▶ _What is being asked_:
Line by line, output the data that follows exactly as written.

*** Data for the task ***

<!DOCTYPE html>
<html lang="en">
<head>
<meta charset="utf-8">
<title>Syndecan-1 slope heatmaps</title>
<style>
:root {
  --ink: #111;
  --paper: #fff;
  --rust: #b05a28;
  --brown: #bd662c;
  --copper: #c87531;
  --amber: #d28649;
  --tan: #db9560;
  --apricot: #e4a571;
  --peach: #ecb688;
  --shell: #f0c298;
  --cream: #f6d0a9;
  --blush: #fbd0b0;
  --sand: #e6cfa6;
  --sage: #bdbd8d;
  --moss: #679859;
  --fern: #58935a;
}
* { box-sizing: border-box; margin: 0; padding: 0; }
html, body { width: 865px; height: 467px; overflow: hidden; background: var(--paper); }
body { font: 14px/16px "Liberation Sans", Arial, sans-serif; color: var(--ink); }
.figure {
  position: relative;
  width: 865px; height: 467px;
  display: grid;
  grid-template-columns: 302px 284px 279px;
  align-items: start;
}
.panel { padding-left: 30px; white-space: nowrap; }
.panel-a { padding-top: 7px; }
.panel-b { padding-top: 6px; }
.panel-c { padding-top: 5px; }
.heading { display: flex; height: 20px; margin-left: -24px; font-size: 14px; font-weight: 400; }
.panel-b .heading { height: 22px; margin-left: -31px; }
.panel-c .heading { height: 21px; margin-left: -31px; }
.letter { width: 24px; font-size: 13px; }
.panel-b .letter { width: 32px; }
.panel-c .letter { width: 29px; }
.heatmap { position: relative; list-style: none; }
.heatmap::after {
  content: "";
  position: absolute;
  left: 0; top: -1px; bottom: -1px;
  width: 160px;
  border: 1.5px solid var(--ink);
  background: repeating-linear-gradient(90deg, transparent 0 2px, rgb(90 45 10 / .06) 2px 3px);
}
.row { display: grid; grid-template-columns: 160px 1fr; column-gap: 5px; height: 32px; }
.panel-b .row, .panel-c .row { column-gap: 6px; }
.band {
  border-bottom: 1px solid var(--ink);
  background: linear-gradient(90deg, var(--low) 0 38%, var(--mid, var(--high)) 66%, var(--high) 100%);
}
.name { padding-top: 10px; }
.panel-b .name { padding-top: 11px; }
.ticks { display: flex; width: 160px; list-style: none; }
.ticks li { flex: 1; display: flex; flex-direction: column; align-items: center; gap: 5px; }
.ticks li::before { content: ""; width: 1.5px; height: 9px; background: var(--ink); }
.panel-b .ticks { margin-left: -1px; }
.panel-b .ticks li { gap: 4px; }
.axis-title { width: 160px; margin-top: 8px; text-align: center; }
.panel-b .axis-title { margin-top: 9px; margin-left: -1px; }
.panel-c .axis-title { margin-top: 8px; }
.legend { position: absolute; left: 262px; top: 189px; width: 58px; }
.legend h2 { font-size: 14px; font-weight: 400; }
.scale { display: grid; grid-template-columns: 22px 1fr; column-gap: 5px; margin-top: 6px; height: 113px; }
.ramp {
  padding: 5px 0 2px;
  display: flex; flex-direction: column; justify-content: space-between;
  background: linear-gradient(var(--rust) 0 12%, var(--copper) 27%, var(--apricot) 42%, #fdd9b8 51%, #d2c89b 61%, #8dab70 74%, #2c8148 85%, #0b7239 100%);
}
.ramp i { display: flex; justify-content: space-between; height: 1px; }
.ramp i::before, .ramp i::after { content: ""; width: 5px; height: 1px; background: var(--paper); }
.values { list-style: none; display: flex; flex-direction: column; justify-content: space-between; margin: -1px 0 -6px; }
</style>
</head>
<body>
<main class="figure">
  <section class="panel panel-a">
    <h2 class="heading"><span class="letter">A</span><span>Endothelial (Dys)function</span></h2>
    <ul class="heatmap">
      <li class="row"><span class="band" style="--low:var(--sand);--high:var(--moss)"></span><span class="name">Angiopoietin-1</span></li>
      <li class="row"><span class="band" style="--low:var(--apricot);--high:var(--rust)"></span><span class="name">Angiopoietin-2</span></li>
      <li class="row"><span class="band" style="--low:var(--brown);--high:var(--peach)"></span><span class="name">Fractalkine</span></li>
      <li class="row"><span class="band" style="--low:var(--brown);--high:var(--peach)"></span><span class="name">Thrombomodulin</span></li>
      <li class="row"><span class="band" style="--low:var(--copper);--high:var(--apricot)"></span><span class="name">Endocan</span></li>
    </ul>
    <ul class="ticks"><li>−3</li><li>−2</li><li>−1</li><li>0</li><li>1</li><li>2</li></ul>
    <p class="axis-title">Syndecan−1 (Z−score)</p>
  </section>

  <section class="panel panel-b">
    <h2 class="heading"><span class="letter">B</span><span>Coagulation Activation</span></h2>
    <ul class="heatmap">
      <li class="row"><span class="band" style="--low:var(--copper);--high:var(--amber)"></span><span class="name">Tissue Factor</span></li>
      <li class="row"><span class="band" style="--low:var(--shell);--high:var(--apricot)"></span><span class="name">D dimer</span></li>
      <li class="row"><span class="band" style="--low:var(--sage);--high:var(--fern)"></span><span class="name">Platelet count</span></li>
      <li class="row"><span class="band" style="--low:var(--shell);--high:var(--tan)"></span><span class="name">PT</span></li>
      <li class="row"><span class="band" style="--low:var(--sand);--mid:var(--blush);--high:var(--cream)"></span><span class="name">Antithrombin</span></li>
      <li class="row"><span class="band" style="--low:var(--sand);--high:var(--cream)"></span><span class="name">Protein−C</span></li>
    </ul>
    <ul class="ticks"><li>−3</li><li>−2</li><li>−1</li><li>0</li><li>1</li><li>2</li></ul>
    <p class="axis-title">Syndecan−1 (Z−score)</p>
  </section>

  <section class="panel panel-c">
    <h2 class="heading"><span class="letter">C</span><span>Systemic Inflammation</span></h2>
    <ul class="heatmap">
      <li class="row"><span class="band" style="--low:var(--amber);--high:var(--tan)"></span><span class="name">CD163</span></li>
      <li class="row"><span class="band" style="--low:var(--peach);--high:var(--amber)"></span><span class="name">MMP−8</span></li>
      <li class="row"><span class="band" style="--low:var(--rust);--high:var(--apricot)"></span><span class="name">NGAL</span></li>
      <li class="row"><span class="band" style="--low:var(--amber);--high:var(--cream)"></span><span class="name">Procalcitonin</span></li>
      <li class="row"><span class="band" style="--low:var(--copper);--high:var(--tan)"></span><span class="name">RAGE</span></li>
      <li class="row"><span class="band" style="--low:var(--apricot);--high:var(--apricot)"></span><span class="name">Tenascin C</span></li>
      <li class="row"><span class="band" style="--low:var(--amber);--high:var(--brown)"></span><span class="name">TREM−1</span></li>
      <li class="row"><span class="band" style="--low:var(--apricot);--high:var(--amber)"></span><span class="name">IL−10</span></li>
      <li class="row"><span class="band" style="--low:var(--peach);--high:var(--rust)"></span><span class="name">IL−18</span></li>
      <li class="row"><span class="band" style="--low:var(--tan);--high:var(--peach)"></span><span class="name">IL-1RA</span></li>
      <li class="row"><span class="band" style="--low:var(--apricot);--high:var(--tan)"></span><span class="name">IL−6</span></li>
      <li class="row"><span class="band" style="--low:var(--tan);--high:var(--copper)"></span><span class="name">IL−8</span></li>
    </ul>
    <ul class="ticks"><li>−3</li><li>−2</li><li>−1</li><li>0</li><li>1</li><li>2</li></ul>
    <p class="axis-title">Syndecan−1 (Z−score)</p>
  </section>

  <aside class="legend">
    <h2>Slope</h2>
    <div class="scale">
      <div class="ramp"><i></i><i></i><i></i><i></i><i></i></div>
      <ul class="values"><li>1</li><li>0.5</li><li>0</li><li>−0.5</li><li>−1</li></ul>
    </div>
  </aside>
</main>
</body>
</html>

***

▶ _Response below_:
<!DOCTYPE html>
<html lang="en">
<head>
<meta charset="utf-8">
<title>Syndecan-1 slope heatmaps</title>
<style>
:root {
  --ink: #111;
  --paper: #fff;
  --rust: #b05a28;
  --brown: #bd662c;
  --copper: #c87531;
  --amber: #d28649;
  --tan: #db9560;
  --apricot: #e4a571;
  --peach: #ecb688;
  --shell: #f0c298;
  --cream: #f6d0a9;
  --blush: #fbd0b0;
  --sand: #e6cfa6;
  --sage: #bdbd8d;
  --moss: #679859;
  --fern: #58935a;
}
* { box-sizing: border-box; margin: 0; padding: 0; }
html, body { width: 865px; height: 467px; overflow: hidden; background: var(--paper); }
body { font: 14px/16px "Liberation Sans", Arial, sans-serif; color: var(--ink); }
.figure {
  position: relative;
  width: 865px; height: 467px;
  display: grid;
  grid-template-columns: 302px 284px 279px;
  align-items: start;
}
.panel { padding-left: 30px; white-space: nowrap; }
.panel-a { padding-top: 7px; }
.panel-b { padding-top: 6px; }
.panel-c { padding-top: 5px; }
.heading { display: flex; height: 20px; margin-left: -24px; font-size: 14px; font-weight: 400; }
.panel-b .heading { height: 22px; margin-left: -31px; }
.panel-c .heading { height: 21px; margin-left: -31px; }
.letter { width: 24px; font-size: 13px; }
.panel-b .letter { width: 32px; }
.panel-c .letter { width: 29px; }
.heatmap { position: relative; list-style: none; }
.heatmap::after {
  content: "";
  position: absolute;
  left: 0; top: -1px; bottom: -1px;
  width: 160px;
  border: 1.5px solid var(--ink);
  background: repeating-linear-gradient(90deg, transparent 0 2px, rgb(90 45 10 / .06) 2px 3px);
}
.row { display: grid; grid-template-columns: 160px 1fr; column-gap: 5px; height: 32px; }
.panel-b .row, .panel-c .row { column-gap: 6px; }
.band {
  border-bottom: 1px solid var(--ink);
  background: linear-gradient(90deg, var(--low) 0 38%, var(--mid, var(--high)) 66%, var(--high) 100%);
}
.name { padding-top: 10px; }
.panel-b .name { padding-top: 11px; }
.ticks { display: flex; width: 160px; list-style: none; }
.ticks li { flex: 1; display: flex; flex-direction: column; align-items: center; gap: 5px; }
.ticks li::before { content: ""; width: 1.5px; height: 9px; background: var(--ink); }
.panel-b .ticks { margin-left: -1px; }
.panel-b .ticks li { gap: 4px; }
.axis-title { width: 160px; margin-top: 8px; text-align: center; }
.panel-b .axis-title { margin-top: 9px; margin-left: -1px; }
.panel-c .axis-title { margin-top: 8px; }
.legend { position: absolute; left: 262px; top: 189px; width: 58px; }
.legend h2 { font-size: 14px; font-weight: 400; }
.scale { display: grid; grid-template-columns: 22px 1fr; column-gap: 5px; margin-top: 6px; height: 113px; }
.ramp {
  padding: 5px 0 2px;
  display: flex; flex-direction: column; justify-content: space-between;
  background: linear-gradient(var(--rust) 0 12%, var(--copper) 27%, var(--apricot) 42%, #fdd9b8 51%, #d2c89b 61%, #8dab70 74%, #2c8148 85%, #0b7239 100%);
}
.ramp i { display: flex; justify-content: space-between; height: 1px; }
.ramp i::before, .ramp i::after { content: ""; width: 5px; height: 1px; background: var(--paper); }
.values { list-style: none; display: flex; flex-direction: column; justify-content: space-between; margin: -1px 0 -6px; }
</style>
</head>
<body>
<main class="figure">
  <section class="panel panel-a">
    <h2 class="heading"><span class="letter">A</span><span>Endothelial (Dys)function</span></h2>
    <ul class="heatmap">
      <li class="row"><span class="band" style="--low:var(--sand);--high:var(--moss)"></span><span class="name">Angiopoietin-1</span></li>
      <li class="row"><span class="band" style="--low:var(--apricot);--high:var(--rust)"></span><span class="name">Angiopoietin-2</span></li>
      <li class="row"><span class="band" style="--low:var(--brown);--high:var(--peach)"></span><span class="name">Fractalkine</span></li>
      <li class="row"><span class="band" style="--low:var(--brown);--high:var(--peach)"></span><span class="name">Thrombomodulin</span></li>
      <li class="row"><span class="band" style="--low:var(--copper);--high:var(--apricot)"></span><span class="name">Endocan</span></li>
    </ul>
    <ul class="ticks"><li>−3</li><li>−2</li><li>−1</li><li>0</li><li>1</li><li>2</li></ul>
    <p class="axis-title">Syndecan−1 (Z−score)</p>
  </section>

  <section class="panel panel-b">
    <h2 class="heading"><span class="letter">B</span><span>Coagulation Activation</span></h2>
    <ul class="heatmap">
      <li class="row"><span class="band" style="--low:var(--copper);--high:var(--amber)"></span><span class="name">Tissue Factor</span></li>
      <li class="row"><span class="band" style="--low:var(--shell);--high:var(--apricot)"></span><span class="name">D dimer</span></li>
      <li class="row"><span class="band" style="--low:var(--sage);--high:var(--fern)"></span><span class="name">Platelet count</span></li>
      <li class="row"><span class="band" style="--low:var(--shell);--high:var(--tan)"></span><span class="name">PT</span></li>
      <li class="row"><span class="band" style="--low:var(--sand);--mid:var(--blush);--high:var(--cream)"></span><span class="name">Antithrombin</span></li>
      <li class="row"><span class="band" style="--low:var(--sand);--high:var(--cream)"></span><span class="name">Protein−C</span></li>
    </ul>
    <ul class="ticks"><li>−3</li><li>−2</li><li>−1</li><li>0</li><li>1</li><li>2</li></ul>
    <p class="axis-title">Syndecan−1 (Z−score)</p>
  </section>

  <section class="panel panel-c">
    <h2 class="heading"><span class="letter">C</span><span>Systemic Inflammation</span></h2>
    <ul class="heatmap">
      <li class="row"><span class="band" style="--low:var(--amber);--high:var(--tan)"></span><span class="name">CD163</span></li>
      <li class="row"><span class="band" style="--low:var(--peach);--high:var(--amber)"></span><span class="name">MMP−8</span></li>
      <li class="row"><span class="band" style="--low:var(--rust);--high:var(--apricot)"></span><span class="name">NGAL</span></li>
      <li class="row"><span class="band" style="--low:var(--amber);--high:var(--cream)"></span><span class="name">Procalcitonin</span></li>
      <li class="row"><span class="band" style="--low:var(--copper);--high:var(--tan)"></span><span class="name">RAGE</span></li>
      <li class="row"><span class="band" style="--low:var(--apricot);--high:var(--apricot)"></span><span class="name">Tenascin C</span></li>
      <li class="row"><span class="band" style="--low:var(--amber);--high:var(--brown)"></span><span class="name">TREM−1</span></li>
      <li class="row"><span class="band" style="--low:var(--apricot);--high:var(--amber)"></span><span class="name">IL−10</span></li>
      <li class="row"><span class="band" style="--low:var(--peach);--high:var(--rust)"></span><span class="name">IL−18</span></li>
      <li class="row"><span class="band" style="--low:var(--tan);--high:var(--peach)"></span><span class="name">IL-1RA</span></li>
      <li class="row"><span class="band" style="--low:var(--apricot);--high:var(--tan)"></span><span class="name">IL−6</span></li>
      <li class="row"><span class="band" style="--low:var(--tan);--high:var(--copper)"></span><span class="name">IL−8</span></li>
    </ul>
    <ul class="ticks"><li>−3</li><li>−2</li><li>−1</li><li>0</li><li>1</li><li>2</li></ul>
    <p class="axis-title">Syndecan−1 (Z−score)</p>
  </section>

  <aside class="legend">
    <h2>Slope</h2>
    <div class="scale">
      <div class="ramp"><i></i><i></i><i></i><i></i><i></i></div>
      <ul class="values"><li>1</li><li>0.5</li><li>0</li><li>−0.5</li><li>−1</li></ul>
    </div>
  </aside>
</main>
</body>
</html>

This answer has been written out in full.